What is the minimum age for death sentence in a capital case in Singapore?
18 years old.
Why is a teenager sentenced to hang for drug trafficking?
Singapore laws explicitly states that anyone above the age of 18 years is liable to face the ultimate penalty of death if convicted for drug offences of a pre-determined amount. For example, in the case of Yong Vui Kong, at the time of arrest was 18 years 6 months old, he missed the exemption of the death conviction by a few months, making him one of the youngest people ever to face the gallows in Singapore.
What does the mandatory death sentence mean?
Mandatory death sentence is applicable to cases of drug trafficking of over 15g of heroin.
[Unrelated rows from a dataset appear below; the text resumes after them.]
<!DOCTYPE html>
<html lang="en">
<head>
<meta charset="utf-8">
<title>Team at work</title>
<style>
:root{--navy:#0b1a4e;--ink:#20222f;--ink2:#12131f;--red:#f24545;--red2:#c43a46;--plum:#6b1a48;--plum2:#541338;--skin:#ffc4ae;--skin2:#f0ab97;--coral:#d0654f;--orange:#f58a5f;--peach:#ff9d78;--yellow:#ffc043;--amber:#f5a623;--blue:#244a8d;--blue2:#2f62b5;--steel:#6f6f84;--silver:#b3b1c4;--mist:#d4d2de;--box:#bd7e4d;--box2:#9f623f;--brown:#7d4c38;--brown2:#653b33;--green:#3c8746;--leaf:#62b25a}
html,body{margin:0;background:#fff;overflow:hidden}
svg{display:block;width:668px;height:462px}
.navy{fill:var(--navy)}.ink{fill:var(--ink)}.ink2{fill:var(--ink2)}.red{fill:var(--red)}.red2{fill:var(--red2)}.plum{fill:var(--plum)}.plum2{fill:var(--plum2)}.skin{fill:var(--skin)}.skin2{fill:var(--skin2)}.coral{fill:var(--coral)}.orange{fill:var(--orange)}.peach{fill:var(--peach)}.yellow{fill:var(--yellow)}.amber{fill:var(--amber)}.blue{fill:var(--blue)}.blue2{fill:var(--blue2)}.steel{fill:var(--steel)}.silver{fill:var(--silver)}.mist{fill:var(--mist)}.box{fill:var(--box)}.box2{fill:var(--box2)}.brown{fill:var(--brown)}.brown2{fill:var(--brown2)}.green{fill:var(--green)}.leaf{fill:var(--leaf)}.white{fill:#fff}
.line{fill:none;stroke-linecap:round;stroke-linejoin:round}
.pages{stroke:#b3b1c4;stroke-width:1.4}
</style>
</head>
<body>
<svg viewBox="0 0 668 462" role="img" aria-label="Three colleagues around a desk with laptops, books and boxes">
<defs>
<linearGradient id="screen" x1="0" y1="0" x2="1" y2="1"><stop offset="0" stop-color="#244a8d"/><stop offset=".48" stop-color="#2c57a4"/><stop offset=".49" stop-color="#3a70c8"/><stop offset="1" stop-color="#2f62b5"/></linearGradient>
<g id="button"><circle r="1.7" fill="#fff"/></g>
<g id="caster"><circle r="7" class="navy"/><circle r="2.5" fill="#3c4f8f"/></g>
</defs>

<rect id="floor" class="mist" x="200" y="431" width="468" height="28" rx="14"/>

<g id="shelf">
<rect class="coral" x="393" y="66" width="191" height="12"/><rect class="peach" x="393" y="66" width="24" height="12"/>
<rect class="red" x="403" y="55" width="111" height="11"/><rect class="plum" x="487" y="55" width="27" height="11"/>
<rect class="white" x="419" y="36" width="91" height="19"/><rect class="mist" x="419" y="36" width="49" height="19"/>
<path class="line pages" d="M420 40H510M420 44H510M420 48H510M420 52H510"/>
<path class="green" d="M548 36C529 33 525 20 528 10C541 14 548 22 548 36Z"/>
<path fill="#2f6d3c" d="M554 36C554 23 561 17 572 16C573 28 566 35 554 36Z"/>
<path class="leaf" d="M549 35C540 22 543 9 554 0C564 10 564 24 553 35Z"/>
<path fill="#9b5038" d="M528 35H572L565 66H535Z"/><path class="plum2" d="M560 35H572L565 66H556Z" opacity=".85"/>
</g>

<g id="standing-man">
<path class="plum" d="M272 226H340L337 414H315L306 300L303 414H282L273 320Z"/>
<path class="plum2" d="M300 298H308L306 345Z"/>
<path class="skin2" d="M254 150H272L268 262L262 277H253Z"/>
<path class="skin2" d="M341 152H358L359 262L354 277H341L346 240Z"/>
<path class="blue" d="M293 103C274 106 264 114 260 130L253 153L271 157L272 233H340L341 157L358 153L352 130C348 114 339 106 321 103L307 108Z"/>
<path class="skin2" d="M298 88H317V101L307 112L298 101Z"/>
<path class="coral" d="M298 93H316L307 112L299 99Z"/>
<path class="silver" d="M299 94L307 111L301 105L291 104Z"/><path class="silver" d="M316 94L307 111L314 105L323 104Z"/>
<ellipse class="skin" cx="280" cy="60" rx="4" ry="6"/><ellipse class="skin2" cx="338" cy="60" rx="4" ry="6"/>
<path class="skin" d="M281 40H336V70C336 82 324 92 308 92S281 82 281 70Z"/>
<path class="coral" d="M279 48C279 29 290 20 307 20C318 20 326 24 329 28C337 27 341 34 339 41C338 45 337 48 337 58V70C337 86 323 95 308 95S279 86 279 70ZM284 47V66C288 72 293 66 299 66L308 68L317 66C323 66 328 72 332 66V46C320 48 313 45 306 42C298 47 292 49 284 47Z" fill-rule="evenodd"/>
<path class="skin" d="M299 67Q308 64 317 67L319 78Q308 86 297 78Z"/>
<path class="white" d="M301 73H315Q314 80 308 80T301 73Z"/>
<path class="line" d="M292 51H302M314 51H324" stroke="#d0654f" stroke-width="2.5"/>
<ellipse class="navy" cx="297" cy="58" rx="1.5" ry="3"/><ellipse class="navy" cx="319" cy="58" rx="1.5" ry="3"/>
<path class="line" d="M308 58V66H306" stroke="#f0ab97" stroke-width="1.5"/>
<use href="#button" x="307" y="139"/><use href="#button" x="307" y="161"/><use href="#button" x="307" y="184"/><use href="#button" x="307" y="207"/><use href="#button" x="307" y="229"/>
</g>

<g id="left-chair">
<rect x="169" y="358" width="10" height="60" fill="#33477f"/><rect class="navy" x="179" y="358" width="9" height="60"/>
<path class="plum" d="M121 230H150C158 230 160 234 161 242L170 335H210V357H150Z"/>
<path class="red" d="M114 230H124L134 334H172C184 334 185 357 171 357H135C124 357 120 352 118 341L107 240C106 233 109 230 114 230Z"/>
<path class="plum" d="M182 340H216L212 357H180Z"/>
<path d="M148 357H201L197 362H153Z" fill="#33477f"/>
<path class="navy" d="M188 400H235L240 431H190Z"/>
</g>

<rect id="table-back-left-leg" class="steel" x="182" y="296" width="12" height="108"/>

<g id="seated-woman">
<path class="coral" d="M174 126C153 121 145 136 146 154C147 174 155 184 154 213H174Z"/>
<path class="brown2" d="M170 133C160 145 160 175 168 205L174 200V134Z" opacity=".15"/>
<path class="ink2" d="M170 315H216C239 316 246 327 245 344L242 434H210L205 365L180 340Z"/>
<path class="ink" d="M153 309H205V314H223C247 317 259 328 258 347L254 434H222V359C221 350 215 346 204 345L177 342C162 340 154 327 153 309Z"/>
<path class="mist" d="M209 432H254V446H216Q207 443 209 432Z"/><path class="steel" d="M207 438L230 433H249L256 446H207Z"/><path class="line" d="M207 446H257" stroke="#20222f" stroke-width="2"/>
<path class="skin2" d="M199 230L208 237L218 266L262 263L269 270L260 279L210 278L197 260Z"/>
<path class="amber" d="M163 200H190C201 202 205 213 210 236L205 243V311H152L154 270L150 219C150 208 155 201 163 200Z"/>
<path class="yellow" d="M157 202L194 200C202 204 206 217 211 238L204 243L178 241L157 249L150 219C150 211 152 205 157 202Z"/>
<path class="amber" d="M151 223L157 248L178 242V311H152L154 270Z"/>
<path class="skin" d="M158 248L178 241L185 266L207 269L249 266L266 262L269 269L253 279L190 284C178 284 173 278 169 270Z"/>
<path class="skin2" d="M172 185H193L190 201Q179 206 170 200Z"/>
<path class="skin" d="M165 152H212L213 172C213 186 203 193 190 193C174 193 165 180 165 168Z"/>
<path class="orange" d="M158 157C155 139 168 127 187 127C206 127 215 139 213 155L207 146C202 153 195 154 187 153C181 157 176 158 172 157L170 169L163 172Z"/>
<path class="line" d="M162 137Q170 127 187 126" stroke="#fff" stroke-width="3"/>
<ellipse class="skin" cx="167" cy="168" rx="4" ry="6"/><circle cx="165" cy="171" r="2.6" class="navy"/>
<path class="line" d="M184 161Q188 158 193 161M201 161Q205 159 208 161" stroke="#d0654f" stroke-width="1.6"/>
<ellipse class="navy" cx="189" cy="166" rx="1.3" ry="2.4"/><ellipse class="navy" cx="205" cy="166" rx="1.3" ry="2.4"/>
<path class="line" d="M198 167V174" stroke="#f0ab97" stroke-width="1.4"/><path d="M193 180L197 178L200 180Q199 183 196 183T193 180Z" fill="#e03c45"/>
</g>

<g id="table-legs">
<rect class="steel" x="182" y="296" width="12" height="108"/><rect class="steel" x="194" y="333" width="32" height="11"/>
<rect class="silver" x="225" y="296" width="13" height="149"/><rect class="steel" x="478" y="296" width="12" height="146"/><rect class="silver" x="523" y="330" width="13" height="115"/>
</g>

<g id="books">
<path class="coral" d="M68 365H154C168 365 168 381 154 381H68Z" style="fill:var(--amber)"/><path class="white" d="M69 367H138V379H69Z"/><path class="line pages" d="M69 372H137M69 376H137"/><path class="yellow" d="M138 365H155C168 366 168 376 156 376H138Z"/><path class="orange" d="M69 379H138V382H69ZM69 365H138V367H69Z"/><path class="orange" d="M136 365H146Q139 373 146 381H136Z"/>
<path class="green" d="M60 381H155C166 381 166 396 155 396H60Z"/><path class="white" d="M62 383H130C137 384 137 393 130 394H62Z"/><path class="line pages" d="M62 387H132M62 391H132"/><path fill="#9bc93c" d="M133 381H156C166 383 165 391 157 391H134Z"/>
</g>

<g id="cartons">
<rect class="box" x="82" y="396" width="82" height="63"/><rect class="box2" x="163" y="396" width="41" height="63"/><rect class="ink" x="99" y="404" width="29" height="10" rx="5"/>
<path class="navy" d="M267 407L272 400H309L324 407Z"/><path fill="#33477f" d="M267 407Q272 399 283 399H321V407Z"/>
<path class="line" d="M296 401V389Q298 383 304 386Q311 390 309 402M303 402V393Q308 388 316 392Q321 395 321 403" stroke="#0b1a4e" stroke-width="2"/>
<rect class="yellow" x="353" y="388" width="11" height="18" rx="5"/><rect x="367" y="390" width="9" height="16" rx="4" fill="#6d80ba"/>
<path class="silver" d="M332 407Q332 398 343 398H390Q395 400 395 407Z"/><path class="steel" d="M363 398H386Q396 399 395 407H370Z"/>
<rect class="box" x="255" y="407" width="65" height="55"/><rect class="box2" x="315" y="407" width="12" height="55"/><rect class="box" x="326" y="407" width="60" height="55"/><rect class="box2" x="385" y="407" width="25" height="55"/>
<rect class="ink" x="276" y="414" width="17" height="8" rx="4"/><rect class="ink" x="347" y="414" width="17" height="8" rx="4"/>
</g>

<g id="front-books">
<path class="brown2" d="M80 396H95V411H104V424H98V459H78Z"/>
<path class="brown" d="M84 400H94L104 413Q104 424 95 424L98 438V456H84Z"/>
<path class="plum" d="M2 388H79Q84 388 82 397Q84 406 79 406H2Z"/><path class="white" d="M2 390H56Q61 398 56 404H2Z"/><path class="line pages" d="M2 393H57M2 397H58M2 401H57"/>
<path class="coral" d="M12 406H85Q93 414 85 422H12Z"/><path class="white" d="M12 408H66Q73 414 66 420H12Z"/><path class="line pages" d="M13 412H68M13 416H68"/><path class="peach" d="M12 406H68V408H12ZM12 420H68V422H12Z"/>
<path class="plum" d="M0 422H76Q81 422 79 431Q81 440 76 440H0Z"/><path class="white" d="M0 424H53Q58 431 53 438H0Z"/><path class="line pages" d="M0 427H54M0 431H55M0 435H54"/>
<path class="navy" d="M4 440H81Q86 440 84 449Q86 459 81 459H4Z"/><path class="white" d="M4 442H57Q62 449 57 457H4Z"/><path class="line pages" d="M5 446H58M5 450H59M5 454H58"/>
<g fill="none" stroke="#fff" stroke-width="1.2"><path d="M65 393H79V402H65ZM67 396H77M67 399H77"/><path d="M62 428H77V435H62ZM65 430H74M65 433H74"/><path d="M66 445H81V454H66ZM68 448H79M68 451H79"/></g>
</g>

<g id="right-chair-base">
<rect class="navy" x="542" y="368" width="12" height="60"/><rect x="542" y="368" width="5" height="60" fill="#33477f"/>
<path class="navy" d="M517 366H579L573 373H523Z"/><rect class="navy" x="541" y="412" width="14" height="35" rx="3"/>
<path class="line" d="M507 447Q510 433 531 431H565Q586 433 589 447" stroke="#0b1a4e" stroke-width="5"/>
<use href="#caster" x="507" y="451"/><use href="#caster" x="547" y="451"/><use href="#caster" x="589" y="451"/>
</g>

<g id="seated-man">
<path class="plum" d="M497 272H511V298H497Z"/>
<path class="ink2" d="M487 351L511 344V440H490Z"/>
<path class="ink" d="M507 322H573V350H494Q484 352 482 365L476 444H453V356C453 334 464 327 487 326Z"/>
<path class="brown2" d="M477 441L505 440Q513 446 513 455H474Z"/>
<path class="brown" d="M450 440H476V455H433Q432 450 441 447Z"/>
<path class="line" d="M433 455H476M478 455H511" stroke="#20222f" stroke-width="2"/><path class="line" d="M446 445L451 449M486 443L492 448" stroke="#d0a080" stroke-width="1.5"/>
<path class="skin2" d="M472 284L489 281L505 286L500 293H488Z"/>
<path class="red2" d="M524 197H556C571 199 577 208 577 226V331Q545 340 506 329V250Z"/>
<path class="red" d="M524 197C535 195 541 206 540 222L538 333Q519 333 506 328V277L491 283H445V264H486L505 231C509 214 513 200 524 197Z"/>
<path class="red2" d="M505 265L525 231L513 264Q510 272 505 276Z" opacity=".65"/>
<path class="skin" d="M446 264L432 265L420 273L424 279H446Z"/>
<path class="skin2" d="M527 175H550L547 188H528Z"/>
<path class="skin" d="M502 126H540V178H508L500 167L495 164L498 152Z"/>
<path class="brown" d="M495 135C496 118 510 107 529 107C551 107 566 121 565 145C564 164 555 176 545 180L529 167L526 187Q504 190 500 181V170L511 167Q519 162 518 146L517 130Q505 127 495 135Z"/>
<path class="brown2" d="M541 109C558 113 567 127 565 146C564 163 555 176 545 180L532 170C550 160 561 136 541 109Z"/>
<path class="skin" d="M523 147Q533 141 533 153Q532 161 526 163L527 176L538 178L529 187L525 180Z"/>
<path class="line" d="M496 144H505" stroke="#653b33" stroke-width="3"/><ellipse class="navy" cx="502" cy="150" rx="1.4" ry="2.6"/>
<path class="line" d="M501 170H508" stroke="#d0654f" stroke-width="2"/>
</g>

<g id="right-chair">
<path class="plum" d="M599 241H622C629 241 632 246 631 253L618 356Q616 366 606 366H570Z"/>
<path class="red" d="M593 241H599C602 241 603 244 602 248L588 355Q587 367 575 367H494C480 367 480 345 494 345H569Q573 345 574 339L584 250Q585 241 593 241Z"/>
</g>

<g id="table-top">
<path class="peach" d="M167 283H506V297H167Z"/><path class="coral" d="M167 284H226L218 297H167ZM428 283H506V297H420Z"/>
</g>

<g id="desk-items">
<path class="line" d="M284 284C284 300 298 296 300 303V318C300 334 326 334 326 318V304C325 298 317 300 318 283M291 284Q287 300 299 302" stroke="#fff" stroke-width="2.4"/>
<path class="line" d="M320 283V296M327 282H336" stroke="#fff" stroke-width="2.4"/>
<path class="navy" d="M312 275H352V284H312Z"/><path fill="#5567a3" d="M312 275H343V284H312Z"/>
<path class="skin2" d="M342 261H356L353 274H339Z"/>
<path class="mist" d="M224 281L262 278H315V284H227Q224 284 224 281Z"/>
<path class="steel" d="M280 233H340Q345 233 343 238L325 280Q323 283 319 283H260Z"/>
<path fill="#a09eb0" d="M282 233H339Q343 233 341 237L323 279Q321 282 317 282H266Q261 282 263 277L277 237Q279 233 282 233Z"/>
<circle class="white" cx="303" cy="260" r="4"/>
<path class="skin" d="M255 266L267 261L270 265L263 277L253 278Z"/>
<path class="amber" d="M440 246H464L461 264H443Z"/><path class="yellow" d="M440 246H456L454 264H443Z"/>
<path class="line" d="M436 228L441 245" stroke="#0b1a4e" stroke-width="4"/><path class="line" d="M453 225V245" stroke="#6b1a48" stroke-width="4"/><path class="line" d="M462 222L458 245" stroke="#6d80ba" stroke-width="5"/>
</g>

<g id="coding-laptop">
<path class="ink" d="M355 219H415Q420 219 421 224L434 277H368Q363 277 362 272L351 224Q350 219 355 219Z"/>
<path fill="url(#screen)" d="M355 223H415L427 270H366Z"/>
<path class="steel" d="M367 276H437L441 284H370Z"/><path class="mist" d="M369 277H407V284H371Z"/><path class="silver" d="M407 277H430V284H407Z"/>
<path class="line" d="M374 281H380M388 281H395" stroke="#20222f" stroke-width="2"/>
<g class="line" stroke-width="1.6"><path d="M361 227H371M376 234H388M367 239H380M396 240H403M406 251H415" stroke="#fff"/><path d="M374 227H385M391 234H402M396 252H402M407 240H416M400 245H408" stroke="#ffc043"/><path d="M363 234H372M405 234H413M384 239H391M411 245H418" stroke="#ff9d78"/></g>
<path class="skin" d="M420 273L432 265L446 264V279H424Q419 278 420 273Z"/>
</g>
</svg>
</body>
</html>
The word “mandatory” in the section of law means judges have no discretion to apply a lighter sentence on the convict, even if the drug offender is a teenager or have other considerable mitigating factors.
In other words, judges have to strictly apply the law if the facts satisfy the requirements of hanging a person, i.e. above 18 years of age, 15g of heroin, et cetera, with no chance of considering other factors in play.
Why is it so difficult to pass the death sentence on Yong Vui Kong?
According to Yong’s petition for clemency that was submitted to the President, the trial judge, Justice Choo Han Teck, had called both the defence and prosecution into chambers before the commencement of the trial and noted Yong’s relatively young age at the time of the offence.
Justice Choo then asked the Prosecution to consider reducing the capital charge to a non-capital one. The prosecution declined.
We know from this that Justice Choo had taken into consideration Yong’s age and background, but was bound by the rigidity of the law that he cannot impose any other sentences other that the surity of death. Which brings us back to the issue of the Mandatory part of the law applicable to drug traffickers.
The law is concise and rigid, with no regards to factors such as age, background of the offender and other special circumstances. That is why we seek to raise public awareness and support for the review and abolishment of the outdated mandatory death penalty for drug traffickers in Singapore.
This is absurd. How can a small group like you change the law?
Laws are never sacrosanct, they must change accordingly with time.
Streams will flow into rivers, rivers will flow into a great delta and eventually the little streams will make up the ocean. Singapore lawyers, such as human rights lawyer M. Ravi and the likes of prominent laywers K.S. Rajah have all spoken out fervently on the death penalty issue.
The Law Society is aware that this outdated section of the law needs to be reformed, but unless more Singaporeans understand and support the movement to effect change, it will be difficult for things to move and it is likely that more 18 year old teenagers will be sentenced to hang in the future.
[Taken from our previous blog http://www.sgdeathpenalty.blogspot.sg]